Try it: Please output the entries below exactly as they are.

Data section:

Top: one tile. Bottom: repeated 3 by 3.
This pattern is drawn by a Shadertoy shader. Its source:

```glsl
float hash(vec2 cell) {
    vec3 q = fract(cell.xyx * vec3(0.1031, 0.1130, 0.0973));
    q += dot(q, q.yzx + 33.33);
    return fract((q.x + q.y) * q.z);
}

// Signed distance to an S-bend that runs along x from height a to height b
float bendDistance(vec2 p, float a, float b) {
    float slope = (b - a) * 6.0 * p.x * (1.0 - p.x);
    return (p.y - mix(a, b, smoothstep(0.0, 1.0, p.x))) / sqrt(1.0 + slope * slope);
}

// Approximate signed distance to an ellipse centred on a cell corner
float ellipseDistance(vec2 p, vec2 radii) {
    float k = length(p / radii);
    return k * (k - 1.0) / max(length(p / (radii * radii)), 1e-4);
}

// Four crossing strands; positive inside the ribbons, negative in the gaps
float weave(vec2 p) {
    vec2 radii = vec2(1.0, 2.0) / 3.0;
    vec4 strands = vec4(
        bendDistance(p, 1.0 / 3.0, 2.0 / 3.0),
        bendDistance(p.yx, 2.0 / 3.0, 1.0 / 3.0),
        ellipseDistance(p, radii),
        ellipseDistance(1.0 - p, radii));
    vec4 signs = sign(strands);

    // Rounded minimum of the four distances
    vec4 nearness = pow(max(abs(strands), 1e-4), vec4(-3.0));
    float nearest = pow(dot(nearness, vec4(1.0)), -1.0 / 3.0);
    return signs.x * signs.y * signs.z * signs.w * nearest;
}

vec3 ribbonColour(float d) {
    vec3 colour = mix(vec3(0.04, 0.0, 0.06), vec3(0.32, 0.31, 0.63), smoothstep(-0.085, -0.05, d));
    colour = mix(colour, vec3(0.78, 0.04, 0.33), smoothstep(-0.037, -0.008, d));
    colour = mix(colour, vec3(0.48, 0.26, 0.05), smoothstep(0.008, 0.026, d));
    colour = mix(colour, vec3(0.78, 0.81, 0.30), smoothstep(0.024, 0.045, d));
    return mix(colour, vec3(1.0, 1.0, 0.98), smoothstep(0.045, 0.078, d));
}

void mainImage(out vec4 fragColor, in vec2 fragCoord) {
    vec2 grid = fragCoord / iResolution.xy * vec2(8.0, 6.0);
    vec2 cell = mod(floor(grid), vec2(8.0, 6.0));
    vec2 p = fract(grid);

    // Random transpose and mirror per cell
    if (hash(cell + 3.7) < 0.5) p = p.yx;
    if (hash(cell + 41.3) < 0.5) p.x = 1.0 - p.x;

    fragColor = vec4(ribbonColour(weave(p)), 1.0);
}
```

Solution to this task:
Top: one tile. Bottom: repeated 3 by 3.
This pattern is drawn by a Shadertoy shader. Its source:

```glsl
float hash(vec2 cell) {
    vec3 q = fract(cell.xyx * vec3(0.1031, 0.1130, 0.0973));
    q += dot(q, q.yzx + 33.33);
    return fract((q.x + q.y) * q.z);
}

// Signed distance to an S-bend that runs along x from height a to height b
float bendDistance(vec2 p, float a, float b) {
    float slope = (b - a) * 6.0 * p.x * (1.0 - p.x);
    return (p.y - mix(a, b, smoothstep(0.0, 1.0, p.x))) / sqrt(1.0 + slope * slope);
}

// Approximate signed distance to an ellipse centred on a cell corner
float ellipseDistance(vec2 p, vec2 radii) {
    float k = length(p / radii);
    return k * (k - 1.0) / max(length(p / (radii * radii)), 1e-4);
}

// Four crossing strands; positive inside the ribbons, negative in the gaps
float weave(vec2 p) {
    vec2 radii = vec2(1.0, 2.0) / 3.0;
    vec4 strands = vec4(
        bendDistance(p, 1.0 / 3.0, 2.0 / 3.0),
        bendDistance(p.yx, 2.0 / 3.0, 1.0 / 3.0),
        ellipseDistance(p, radii),
        ellipseDistance(1.0 - p, radii));
    vec4 signs = sign(strands);

    // Rounded minimum of the four distances
    vec4 nearness = pow(max(abs(strands), 1e-4), vec4(-3.0));
    float nearest = pow(dot(nearness, vec4(1.0)), -1.0 / 3.0);
    return signs.x * signs.y * signs.z * signs.w * nearest;
}

vec3 ribbonColour(float d) {
    vec3 colour = mix(vec3(0.04, 0.0, 0.06), vec3(0.32, 0.31, 0.63), smoothstep(-0.085, -0.05, d));
    colour = mix(colour, vec3(0.78, 0.04, 0.33), smoothstep(-0.037, -0.008, d));
    colour = mix(colour, vec3(0.48, 0.26, 0.05), smoothstep(0.008, 0.026, d));
    colour = mix(colour, vec3(0.78, 0.81, 0.30), smoothstep(0.024, 0.045, d));
    return mix(colour, vec3(1.0, 1.0, 0.98), smoothstep(0.045, 0.078, d));
}

void mainImage(out vec4 fragColor, in vec2 fragCoord) {
    vec2 grid = fragCoord / iResolution.xy * vec2(8.0, 6.0);
    vec2 cell = mod(floor(grid), vec2(8.0, 6.0));
    vec2 p = fract(grid);

    // Random transpose and mirror per cell
    if (hash(cell + 3.7) < 0.5) p = p.yx;
    if (hash(cell + 41.3) < 0.5) p.x = 1.0 - p.x;

    fragColor = vec4(ribbonColour(weave(p)), 1.0);
}
```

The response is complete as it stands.